Backers of the coin are trying to raise about $1.5 billion to shore up the token after it crashed from its dollar peg, according to the founder of a company that was approached about the deal.

“Is the market getting spooked by what is happening with Terra? The answer is yes,” said Craig Johnson, chief market technician at Piper Sandler.

“Money-market funds are important to investors and right now, we are questioning the third-largest money-market fund in crypto land.

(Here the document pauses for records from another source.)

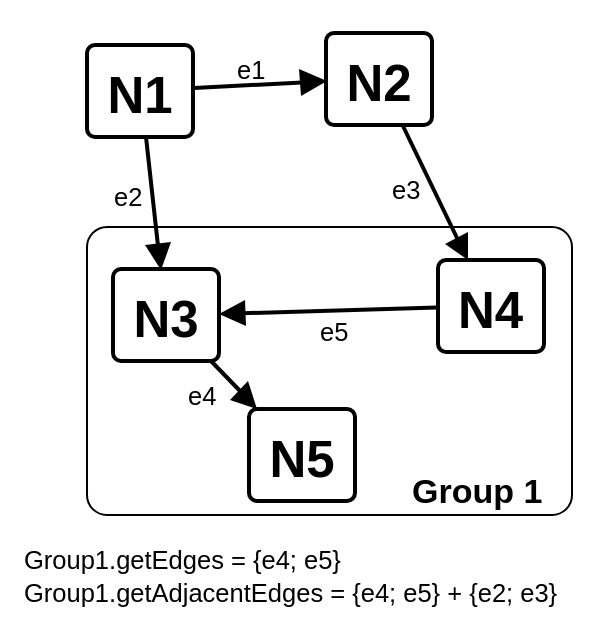
<!DOCTYPE html>
<html lang="en">
<head>
<meta charset="utf-8">
<title>Group edges diagram</title>
<style>
  :root {
    --paper: #fff;
    --ink: #000;
  }
  * { box-sizing: border-box; margin: 0; }
  html, body { width: 600px; height: 640px; overflow: hidden; }
  body {
    position: relative;
    background: var(--paper);
    color: var(--ink);
    font: 25.5px/30px "Liberation Sans", Arial, sans-serif;
  }
  .group, .group-title, .node, .edges, .edge-label, .formulas { position: absolute; }
  .group {
    left: 86px; top: 226px; width: 487px; height: 290px;
    border: 2px solid var(--ink);
    border-radius: 21px;
  }
  .group-title {
    left: 412px; top: 471px;
    font-size: 34px; line-height: 40px; font-weight: 700;
    white-space: nowrap;
  }
  .edges { left: 0; top: 0; }
  .edges line { stroke: var(--ink); stroke-width: 4; }
  .edges polygon { fill: var(--ink); }
  .node {
    display: flex;
    align-items: center;
    justify-content: center;
    width: 110px; height: 96px;
    padding-top: 10px;
    border: 4px solid var(--ink);
    border-radius: 10px;
    background: var(--paper);
    font-size: 51px; line-height: 58px; font-weight: 700;
  }
  .n1 { left: 85px; top: 43px; }
  .n2 { left: 324px; top: 30.5px; }
  .n3 { left: 111px; top: 267px; }
  .n4 { left: 435.5px; top: 258px; }
  .n5 { left: 247px; top: 407px; }
  .e1 { left: 237px; top: 55px; }
  .e2 { left: 114px; top: 182px; }
  .e3 { left: 392px; top: 175px; }
  .e4 { left: 188px; top: 381px; }
  .e5 { left: 320px; top: 317px; }
  .formulas {
    left: 24px; top: 544px;
    line-height: 32.5px;
    white-space: nowrap;
  }
</style>
</head>
<body>
  <section class="group"></section>
  <h1 class="group-title">Group 1</h1>

  <svg class="edges" width="600" height="640" viewBox="0 0 600 640" aria-hidden="true">
    <g id="edge-n1-n2">
      <line x1="194" y1="88" x2="302" y2="82.4"/>
      <polygon points="327,81 299,69 301,96"/>
    </g>
    <g id="edge-n1-n3">
      <line x1="146" y1="137" x2="158" y2="246"/>
      <polygon points="161,270 145,245 171,242"/>
    </g>
    <g id="edge-n2-n4">
      <line x1="402" y1="124" x2="458" y2="240"/>
      <polygon points="468,260 445,244 468,232"/>
    </g>
    <g id="edge-n3-n5">
      <line x1="211" y1="361" x2="242" y2="393"/>
      <polygon points="257,409 230,400 248,381"/>
    </g>
    <g id="edge-n4-n3">
      <line x1="437" y1="307.5" x2="243" y2="313.2"/>
      <polygon points="219,314 245,300 246,326"/>
    </g>
  </svg>

  <div class="node n1">N1</div>
  <div class="node n2">N2</div>
  <div class="node n3">N3</div>
  <div class="node n4">N4</div>
  <div class="node n5">N5</div>

  <span class="edge-label e1">e1</span>
  <span class="edge-label e2">e2</span>
  <span class="edge-label e3">e3</span>
  <span class="edge-label e4">e4</span>
  <span class="edge-label e5">e5</span>

  <div class="formulas">
    <p>Group1.getEdges = {e4; e5}</p>
    <p>Group1.getAdjacentEdges = {e4; e5} + {e2; e3}</p>
  </div>
</body>
</html>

People did not think we were going to break the buck on that and that has clearly happened.”

Cryptocurrency sentiment was also hurt by elevated US inflation, which points to aggressive interest-rate increases — an unfavourable environment for risk assets.

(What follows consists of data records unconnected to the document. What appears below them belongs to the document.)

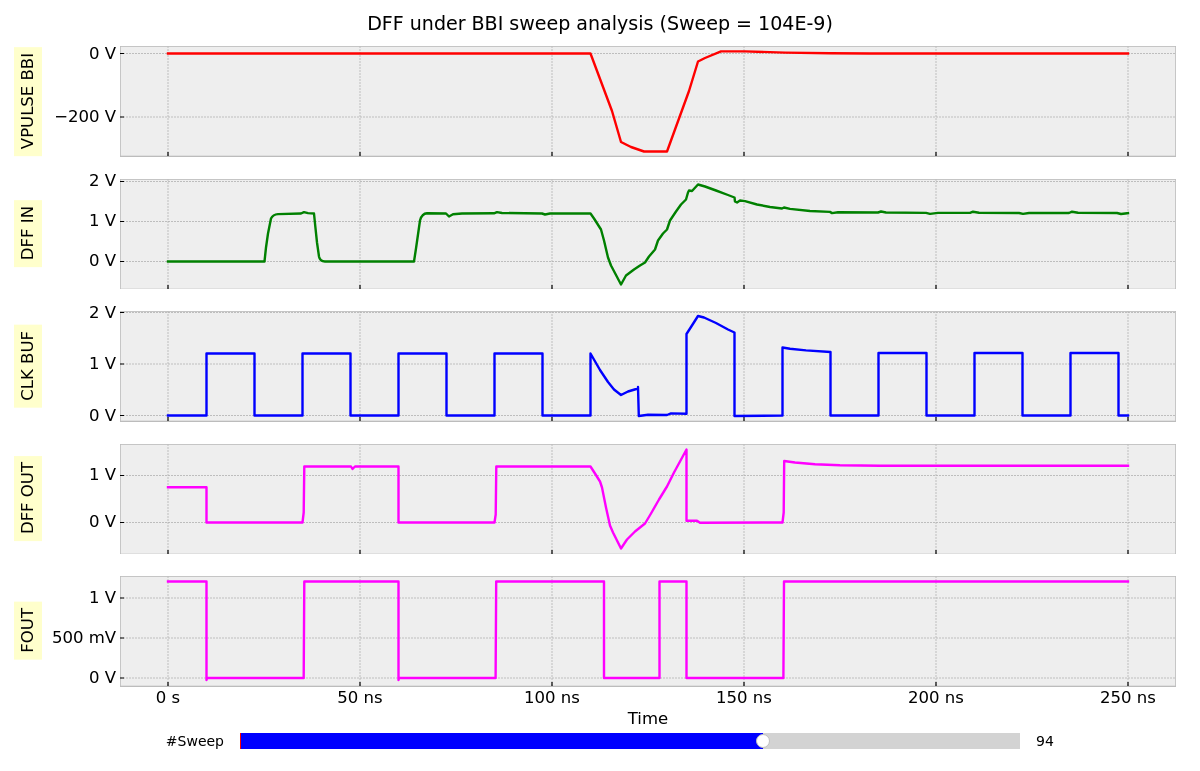
<!DOCTYPE html>
<html lang="en">
<head>
<meta charset="utf-8">
<title>DFF under BBI sweep analysis</title>
<style>
:root {
  --panel: #eeeeee;
  --frame: #bcbcbc;
  --gridline: #b2b2b2;
  --tag: #ffffcc;
  --pulse: #ff0000;
  --input: #008000;
  --clock: #0000ff;
  --output: #ff00ff;
  --track: #d3d3d3;
}
* { box-sizing: border-box; margin: 0; padding: 0; }
html, body { width: 1200px; height: 771px; overflow: hidden; background: #fff; }
body { font: 16.5px/20px "DejaVu Sans", sans-serif; color: #000; }
.figure { width: 1200px; height: 771px; overflow: hidden; }
h1 { height: 46px; padding-top: 11px; font-size: 19.05px; line-height: 24px; font-weight: 400; text-align: center; white-space: nowrap; }
.plots { display: grid; grid-auto-rows: 110.5px; row-gap: 22px; }
.plot { display: grid; grid-template-columns: 28px 78px 1056px; padding-left: 14px; align-items: center; }
.signal { justify-self: center; width: 28px; padding: 6.5px 0; line-height: 28px; background: var(--tag); writing-mode: vertical-rl; transform: rotate(180deg); white-space: nowrap; }
.scale { position: relative; height: 110.5px; list-style: none; }
.scale li { position: absolute; right: 4px; top: var(--y); margin-top: -10px; white-space: nowrap; }
.plot svg { display: block; width: 1056px; height: 110.5px; background: var(--panel); }
.grid { stroke: var(--gridline); stroke-width: .8; stroke-dasharray: 2 1; fill: none; }
.ticks { stroke: #000; stroke-width: 1.2; fill: none; }
.frame { fill: none; stroke: var(--frame); stroke-width: 1.6; }
.trace { fill: none; stroke-width: 2.4; stroke-linejoin: round; stroke-linecap: square; }
.pulse { stroke: var(--pulse); }
.input { stroke: var(--input); }
.clock { stroke: var(--clock); }
.output { stroke: var(--output); }
.time-scale { display: grid; grid-template-columns: repeat(6, 192px); margin-left: 72px; padding-top: 1px; list-style: none; text-align: center; }
.time-label { width: 1056px; margin-left: 120px; padding-top: 1px; text-align: center; }
.sweep { display: grid; grid-template-columns: 224px 780px auto; column-gap: 16px; align-items: center; height: 20px; margin-top: 2px; font-size: 14px; }
.sweep-name { text-align: right; }
.sweep svg { display: block; width: 780px; height: 16px; overflow: visible; }
</style>
</head>
<body>
<main class="figure">
  <h1>DFF under BBI sweep analysis (Sweep = 104E-9)</h1>

  <svg width="0" height="0" style="position:absolute" aria-hidden="true">
    <defs>
      <path id="time-grid" class="grid" d="M48 0V110M240 0V110M432 0V110M624 0V110M816 0V110M1008 0V110"/>
      <path id="time-ticks" class="ticks" d="M48 110V106M240 110V106M432 110V106M624 110V106M816 110V106M1008 110V106"/>
      <rect id="frame" class="frame" width="1056" height="110.5"/>
    </defs>
  </svg>

  <div class="plots">
    <section class="plot">
      <h2 class="signal" style="font:inherit;line-height:28px">VPULSE BBI</h2>
      <ul class="scale"><li style="--y:7.5px">0 V</li><li style="--y:71px">−200 V</li></ul>
      <svg viewBox="120 46 1056 110.5" role="img" aria-label="VPULSE BBI voltage over time">
        <use href="#time-grid" x="120" y="46"/>
        <path class="grid" d="M120 53.5H1176M120 117H1176"/>
        <use href="#frame" x="120" y="46"/>
        <use href="#time-ticks" x="120" y="46"/>
        <path class="ticks" d="M120 53.5h4M120 117h4"/>
        <path class="trace pulse" d="M168 53.5H590.5L612 111L621 142L631 147L644 151.5H667L689 91L698 61.5L705 58L721 51.4H745L785 52.6L830 53.3L870 53.5H1128"/>
      </svg>
    </section>

    <section class="plot">
      <h2 class="signal" style="font:inherit;line-height:28px">DFF IN</h2>
      <ul class="scale"><li style="--y:2.5px">2 V</li><li style="--y:42.5px">1 V</li><li style="--y:82.5px">0 V</li></ul>
      <svg viewBox="120 178.5 1056 110.5" role="img" aria-label="DFF IN voltage over time">
        <use href="#time-grid" x="120" y="178.5"/>
        <path class="grid" d="M120 181H1176M120 221H1176M120 261H1176"/>
        <use href="#frame" x="120" y="178.5"/>
        <use href="#time-ticks" x="120" y="178.5"/>
        <path class="ticks" d="M120 181h4M120 221h4M120 261h4"/>
        <path class="trace input" d="M168 261H264.5L266 247L268 233L271 218Q273 214 278 213.6L301 213L304 211.6L308 212.6L314 213L315 223L317 242L319 256Q320 261 325 261H414L416 248L418 234L420 220Q422 213 427 212.8L446 213L449 216L453 213.8L462 213L494 212.8L497 211.6L502 212.5L542 213L545 214L550 213L590.5 213L594 218L601 229L604 240L608 257L611 265L621 284L626 275L634 269L640 265L645 262L649 256L655 249L658 240L663 233L667 229L670 220L676 211L681 204L686 199L688 192L689 190L692 190.5L698 184L705 186L716 190L728 194.5L734.5 197L735 201L737 202L740 200L745 200.6L757 204L770 206.5L782 208L784 207L790 208.4L810 210.5L830 211.4L832 212.6L838 211.8L878 212L881 211L886 212L926 212.4L930 213.4L938 212.4L970 212.4L973 211.2L979 212.3L1019 212.5L1023 213.4L1029 212.5H1069L1072 211.2L1078 212.3L1117 212.5L1121 213.5L1128 212.7"/>
      </svg>
    </section>

    <section class="plot">
      <h2 class="signal" style="font:inherit;line-height:28px">CLK BUF</h2>
      <ul class="scale"><li style="--y:1.5px">2 V</li><li style="--y:53px">1 V</li><li style="--y:104.5px">0 V</li></ul>
      <svg viewBox="120 311 1056 110.5" role="img" aria-label="CLK BUF voltage over time">
        <use href="#time-grid" x="120" y="311"/>
        <path class="grid" d="M120 312.5H1176M120 364H1176M120 415.5H1176"/>
        <use href="#frame" x="120" y="311"/>
        <use href="#time-ticks" x="120" y="311"/>
        <path class="ticks" d="M120 312.5h4M120 364h4M120 415.5h4"/>
        <path class="trace clock" d="M168 415.5H206.5V353.5H254.5V415.5H302.5V353.5H350.5V415.5H398.5V353.5H446.5V415.5H494.5V353.5H542.5V415.5H590.5V353.5L600 370L608 382L614 389.5L621 395L628 391.5L638 388.5V387L638.8 416L648 414.8L667 415L671 413.4L686.5 413.8V334L691 327L698 316L704 317.5L716 323L728 329.5L734.5 332.5V416L782.5 415.5V347.5L790 348.8L806 350.4L830.5 352V415.5H878.5V353H926.5V415.5H974.5V353H1022.5V415.5H1070.5V353H1118.5V415.5H1128"/>
      </svg>
    </section>

    <section class="plot">
      <h2 class="signal" style="font:inherit;line-height:28px">DFF OUT</h2>
      <ul class="scale"><li style="--y:31.5px">1 V</li><li style="--y:78.5px">0 V</li></ul>
      <svg viewBox="120 443.5 1056 110.5" role="img" aria-label="DFF OUT voltage over time">
        <use href="#time-grid" x="120" y="443.5"/>
        <path class="grid" d="M120 475H1176M120 522H1176"/>
        <use href="#frame" x="120" y="443.5"/>
        <use href="#time-ticks" x="120" y="443.5"/>
        <path class="ticks" d="M120 475h4M120 522h4"/>
        <path class="trace output" d="M168 486.7H206.5V522H302.5L303.7 512L304.3 466H351L352.5 468.5L355 466H398.5V522H494.5L495.7 514L496.3 466H590.5L595 473L600 481L602 487L606 507L610 525L613 532L621 548L627 539L635 531L645 523L651 513L659 499L667 486L674 472L680 461L686.5 449V520.3H697L700 522.3L782.5 522L783.7 512L784.2 460.5L795 462L815 463.8L840 464.8L880 465.3H1128"/>
      </svg>
    </section>

    <section class="plot">
      <h2 class="signal" style="font:inherit;line-height:28px">FOUT</h2>
      <ul class="scale"><li style="--y:22px">1 V</li><li style="--y:62px">500 mV</li><li style="--y:102px">0 V</li></ul>
      <svg viewBox="120 576 1056 110.5" role="img" aria-label="FOUT voltage over time">
        <use href="#time-grid" x="120" y="576"/>
        <path class="grid" d="M120 598H1176M120 638H1176M120 678H1176"/>
        <use href="#frame" x="120" y="576"/>
        <use href="#time-ticks" x="120" y="576"/>
        <path class="ticks" d="M120 598h4M120 638h4M120 678h4"/>
        <path class="trace output" d="M168 581.5H206.5V680L207 678H303.7L304.3 581.5H398.5V680L399 678H495.6L496.2 581.5H604V678H659.5V581.5H686.5V678H783.4L784 581.5H1128"/>
      </svg>
    </section>
  </div>

  <ol class="time-scale"><li>0 s</li><li>50 ns</li><li>100 ns</li><li>150 ns</li><li>200 ns</li><li>250 ns</li></ol>
  <p class="time-label">Time</p>

  <div class="sweep">
    <span class="sweep-name">#Sweep</span>
    <svg viewBox="0 0 780 16" role="img" aria-label="Sweep slider at 94">
      <rect width="780" height="16" fill="var(--track)"/>
      <rect width="523" height="16" fill="var(--clock)"/>
      <path d="M.5 0V16" stroke="var(--pulse)"/>
      <circle cx="523" cy="8" r="6.5" fill="#fff" stroke="#bfbfbf"/>
    </svg>
    <span>94</span>
  </div>
</main>
</body>
</html>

Marcus Sotiriou, an analyst at UK-based digital-asset broker GlobalBlock, said there was “extreme fear” across the cryptocurrency market.

James Malcolm, head of foreign exchange and crypto research at UBS, said the area around $30,000 had been an “especially sensitive zone” for Bitcoin.

That is where mining economics turn negative, “which could potentially lead to increased coin sales by this key cohort”, Mr Malcolm said.

Meanwhile, Coinbase shares and bonds fell to new lows on Wednesday, signalling investor scepticism about the prospects of the cryptocurrency exchange in a bear market.

The company reported lower-than-expected revenue yesterday, and issued a warning that trading volume and the number of monthly transacting users in the second quarter are expected to be lower than in the first.

Piper Sandler‘s Mr Johnson said that is another concern for cryptocurrency investors right now as “it is the largest exchange here in the United States and they just turned a loss”. He said Terra’s troubles are all “snowballing in crypto land.”

Still, a lot of cryptocurrency investors, cognisant that Bitcoin has gone through a boom-and-bust cycle before only to recoup losses over and over again, are preaching patience.

Updated: May 12, 2022, 5:42 AM